UK airline Flybe collapses as virus hits flights worldwide - International | NTV

UK airline Flybe collapses as virus hits flights worldwide


Thursday March 5, 2020


One of Britain's biggest airlines, Flybe, collapsed Thursday with passengers left stranded as the coronavirus epidemic takes a heavy toll on air travel around the world.

A statement on Flybe's website said the no-frills airline, which employs 2,000 people, had entered administration and could not arrange alternative flights for its passengers.

"All flights have been grounded and the UK business has ceased trading with immediate effect," said the company, which avoided going bust in January only after being granted a tax holiday by the government.

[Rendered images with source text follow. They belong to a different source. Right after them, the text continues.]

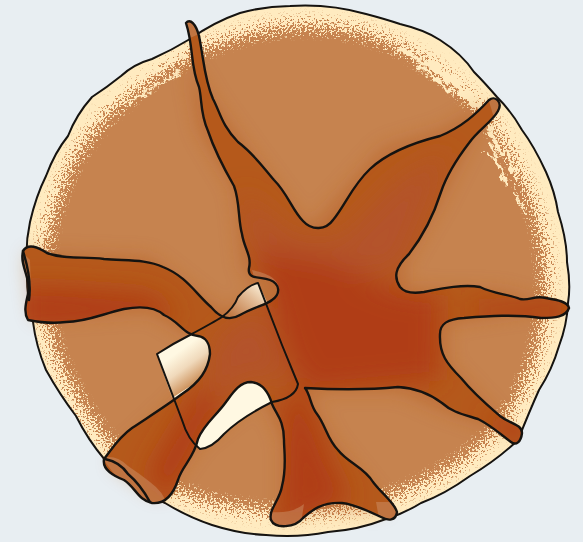
<!DOCTYPE html>
<html lang="en">
<head>
<meta charset="utf-8">
<title>Pancake with syrup and butter</title>
<style>
:root {
  --plate: #e8eef2;
  --batter: #ffebc0;
  --crust: #c6834f;
  --syrup: #b5591b;
  --syrup-red: #b03d12;
  --syrup-rose: #b4522a;
  --butter: #fff8e2;
  --ink: #151310;
}
html, body { margin: 0; overflow: hidden; background: var(--plate); }
svg { display: block; width: 583px; height: 542px; }
.plate { fill: var(--plate); }
.batter { fill: var(--batter); }
.crust { fill: var(--crust); }
.syrup { fill: var(--syrup); }
.red { fill: var(--syrup-red); }
.rose { fill: var(--syrup-rose); }
.butter { fill: var(--butter); }
.outline { fill: none; stroke: var(--ink); stroke-width: 2.4; stroke-linejoin: round; stroke-linecap: round; }
.rim { stroke-width: 2; }
.streaks { fill: none; stroke: var(--batter); stroke-linecap: round; }
</style>
</head>
<body>
<svg viewBox="0 0 583 542" role="img" aria-label="Pancake with syrup and a square of butter">
  <defs>
    <path id="pancake" d="M290 6C320 4 345 8 366 14Q385 19 400 24Q425 30 440 40Q462 54 474 72Q484 82 497 97Q512 112 522 130Q534 146 546 172Q555 192 558 212Q567 240 567 262Q571 285 568 303Q567 325 559 346Q552 370 539 390Q530 410 518 440Q497 460 470 476Q445 494 421 503Q405 513 386 519Q358 530 328 532Q298 538 266 535Q240 534 212 525Q188 517 165 503Q145 494 129 482Q115 472 105 460Q88 440 76 416Q60 395 46 370Q36 346 33 322Q26 296 27 268Q25 245 30 222Q36 196 46 176Q55 152 68 136Q76 115 92 97Q106 88 121 76Q134 64 152 59Q172 50 190 39Q214 22 240 13Q265 6 290 6Z"/>
    <path id="syrup" d="M186 23C190 18 196 24 199 36C204 60 204 78 213 99C220 112 222 126 238 142C254 154 262 166 274 180C288 194 292 210 303 221C312 231 326 230 333 220C346 204 352 186 370 169C386 154 408 144 440 136C462 127 476 114 489 100C495 95 503 102 498 111C492 122 478 130 469 143C456 160 447 174 441 192C434 214 423 236 409 254C394 268 394 278 400 287C404 292 412 294 424 292C444 288 464 284 480 287C494 294 508 294 520 299C530 301 534 295 546 298C558 300 568 302 569 308C566 317 555 318 541 318C515 314 488 316 464 318C447 319 440 324 440 334C439 354 447 364 461 378C474 394 486 404 500 416C510 424 522 424 522 433C521 442 516 446 511 442C500 434 492 426 478 419C462 414 452 412 442 403C430 394 416 388 398 387C368 390 342 390 305 388C311 396 310 405 317 414C326 426 327 439 338 450C348 463 364 467 373 482C382 494 394 502 397 512C396 521 388 521 381 517C368 511 354 504 342 503C322 502 312 510 303 518C295 528 275 529 271 520C268 510 280 500 282 486C287 467 284 452 284 440C284 420 276 414 272 404C268 390 261 383 251 382C239 382 232 394 226 402C216 416 204 424 198 439C194 458 182 466 178 480C172 498 162 504 152 503C138 500 136 488 124 480C114 476 102 470 104 459C112 449 118 438 132 428C150 416 166 406 182 394C200 382 208 370 210 354C210 343 205 337 198 336C184 335 180 322 164 315C154 306 140 306 124 309C102 314 86 322 66 322C52 324 38 322 28 320C22 310 28 298 29 288C28 274 20 264 23 251C28 243 38 247 47 253C66 260 84 256 104 259C126 261 146 259 163 267C186 276 196 294 211 307C221 319 230 321 240 315C254 307 266 305 272 300C281 294 280 284 270 280C260 276 247 280 249 268C252 256 244 248 242 234C238 220 240 202 234 186C226 172 215 152 208 131C200 114 202 98 199 87C190 66 194 48 186 23Z"/>
    <path id="butter" d="M157 354Q174 343 190 335Q214 322 222 317Q234 308 238 297Q248 285 258 283L282 345L298 384Q296 398 272 402Q240 418 224 434Q212 448 200 449Q188 440 182 420Z"/>
    <clipPath id="inside-pancake"><use href="#pancake"/></clipPath>
    <clipPath id="inside-syrup"><use href="#syrup"/></clipPath>
    <linearGradient id="butter-shade" x1="178" y1="352" x2="200" y2="382" gradientUnits="userSpaceOnUse">
      <stop offset="0" stop-color="#fff8e2"/>
      <stop offset=".45" stop-color="#f0d9bb"/>
      <stop offset="1" stop-color="#c8884f"/>
    </linearGradient>
    <linearGradient id="corner-shade" x1="262" y1="284" x2="234" y2="318" gradientUnits="userSpaceOnUse">
      <stop offset="0" stop-color="#fdf3dc"/>
      <stop offset=".4" stop-color="#e3bd98"/>
      <stop offset="1" stop-color="#c27a45"/>
    </linearGradient>
    <filter id="grain" x="0" y="0" width="583" height="542" filterUnits="userSpaceOnUse" color-interpolation-filters="sRGB">
      <feGaussianBlur in="SourceAlpha" stdDeviation="9" result="soft"/>
      <feTurbulence type="fractalNoise" baseFrequency=".55" numOctaves="2" seed="7"/>
      <feColorMatrix values="0 0 0 0 0  0 0 0 0 0  0 0 0 0 0  0 0 0 3 -1" result="speck"/>
      <feComposite in="soft" in2="speck" operator="arithmetic" k2="1" k3=".8" k4="-.8"/>
      <feComponentTransfer result="edge"><feFuncA type="linear" slope="7"/></feComponentTransfer>
      <feFlood flood-color="#c6834f"/>
      <feComposite in2="edge" operator="in"/>
    </filter>
    <filter id="dry-brush" x="0" y="0" width="583" height="542" filterUnits="userSpaceOnUse">
      <feTurbulence type="fractalNoise" baseFrequency=".12" numOctaves="3" seed="3"/>
      <feDisplacementMap in="SourceGraphic" scale="12" xChannelSelector="R" yChannelSelector="G"/>
    </filter>
    <filter id="glow" x="-20%" y="-20%" width="140%" height="140%"><feGaussianBlur stdDeviation="10"/></filter>
    <filter id="blend" x="-50%" y="-50%" width="200%" height="200%"><feGaussianBlur stdDeviation="13"/></filter>
  </defs>

  <rect class="plate" width="583" height="542"/>

  <g id="pancake-base">
    <use class="batter" href="#pancake"/>
    <g clip-path="url(#inside-pancake)">
      <path class="crust" filter="url(#grain)" d="M300 27C350 26 395 40 428 66C462 86 490 118 508 154C530 196 545 230 545 280C546 330 532 382 500 424C462 470 398 500 330 510C270 516 206 506 160 482C112 456 76 404 56 352C42 310 40 260 54 212C66 168 92 124 134 94C180 56 236 30 300 27Z"/>
      <g class="streaks" filter="url(#dry-brush)">
        <path stroke-width="5" d="M400 50Q440 66 474 104M430 62Q462 82 482 112"/>
        <path stroke-width="3" d="M418 66L452 92M488 124L500 154M492 146L506 184M506 150L518 180"/>
        <path stroke-width="4" d="M100 104Q140 76 184 56M112 84L182 50"/>
        <path stroke-width="2" d="M124 104L180 72M484 152L497 160M512 190L524 214"/>
      </g>
    </g>
    <use class="outline rim" href="#pancake"/>
  </g>

  <g id="syrup-halo" filter="url(#glow)" opacity=".5">
    <path class="syrup" d="M188 60L214 104L250 154L308 232L346 190L384 148L444 130L488 104L440 200L404 262L404 290L500 292L556 306L446 322L446 364L510 432L440 408L400 390L306 390L330 440L386 510L320 504L284 516L284 440L262 390L200 440L160 496L112 462L196 384L200 340L150 310L36 318L28 254L150 258L222 314L266 296L244 268L236 190L200 130Z"/>
  </g>

  <g id="butter-square">
    <use class="butter" href="#butter"/>
    <path fill="url(#butter-shade)" d="M157 354L198 334L214 350L206 376L172 398Z"/>
    <path fill="url(#corner-shade)" d="M220 318Q234 308 238 297Q248 285 258 283L268 304L240 318Z"/>
  </g>

  <g id="syrup-pour">
    <use class="syrup" href="#syrup"/>
    <g clip-path="url(#inside-syrup)">
      <g filter="url(#blend)">
        <path class="rose" d="M240 190L290 236L340 240L400 180L450 150L400 270L260 280Z"/>
        <path class="red" d="M256 250L330 262L396 290L440 296L438 380L306 392L286 350Z"/>
        <path class="red" d="M20 286L70 288L150 294L180 316L130 326L20 330Z"/>
        <path class="red" d="M284 396L306 396L330 460L350 500L280 530Z"/>
        <path class="red" d="M196 392L232 382L196 450L168 500L146 476Z"/>
        <path class="red" d="M470 306L570 302L570 320L470 318Z"/>
        <path class="red" d="M480 412L530 424L520 450Z"/>
        <path class="rose" d="M224 330L262 310L290 382L250 376L210 404L214 350Z"/>
      </g>
      <g fill="#c98b62" opacity=".55">
        <path d="M102 458Q116 454 128 466Q140 474 150 482Q166 494 166 506L134 500Z"/>
        <path d="M270 512Q292 514 304 504L300 530H268Z"/>
        <path d="M376 502L394 502L400 524H380Z"/>
        <path d="M184 20H196L199 34L190 38Z"/>
        <path d="M488 98L502 100L494 118Z"/>
        <path d="M20 250L30 260L31 294L22 300Z"/>
        <path d="M252 270Q284 276 278 296L268 302L256 284Z"/>
      </g>
    </g>
    <use class="outline" href="#syrup"/>
  </g>

  <g id="line-details" class="outline">
    <use href="#butter" stroke-width="2"/>
    <path d="M23 251Q32 280 29 300M105 459Q120 462 128 474Q140 484 150 502"/>
  </g>
</svg>
</body>
</html>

Flybe is the biggest operator of UK domestic flights and carries around eight million passengers annually.

But it failed to turn around its fortunes since being purchased by the Connect Airways consortium last year, initially owing to weak demand and fierce competition.

That has now been compounded by the new coronavirus, with a slew of airlines cancelling flights and warning profits would take a hit from decreased demand.

The announcement came hours after media reports that the airline could collapse following its failure to secure a £100 million ($129 million, 115 million euros) state loan
to help stabilise the business.

The impact of COVID-19 on travel "has made a bad situation much worse", sources told the BBC, while Bloomberg News reported Thursday that no agreement could be reached on a virus-related government bailout.

Small British airlines have suffered recently from volatile fuel costs and a weak pound.

Flybe operates from 43 airports across Europe and 28 in Britain, and its collapse left potentially thousands of people stranded far from home.

"If you are due to fly with Flybe, please DO NOT TRAVEL TO THE AIRPORT unless you have arranged an alternative flight with another airline," the airline said.

The British government said it had asked bus and train operators to accept Flybe tickets and other airlines to offer reductions to help passengers reach their destination.

"Flybe's financial difficulties were longstanding and well documented and pre-date the outbreak of COVID-19," a spokesperson said in a statement.

Flybe's owner, the Connect Airways consortium, is led by Virgin Atlantic and also includes investment firm Cyrus and infrastructure specialist Stobart.

Chief Executive Mark Anderson said "every possible attempt" had been made to avoid the collapse, but that the airline had been "unable to overcome significant funding challenges".

n January, Flybe said it had agreed a payment plan with authorities to defer tax payments of less than £10 million.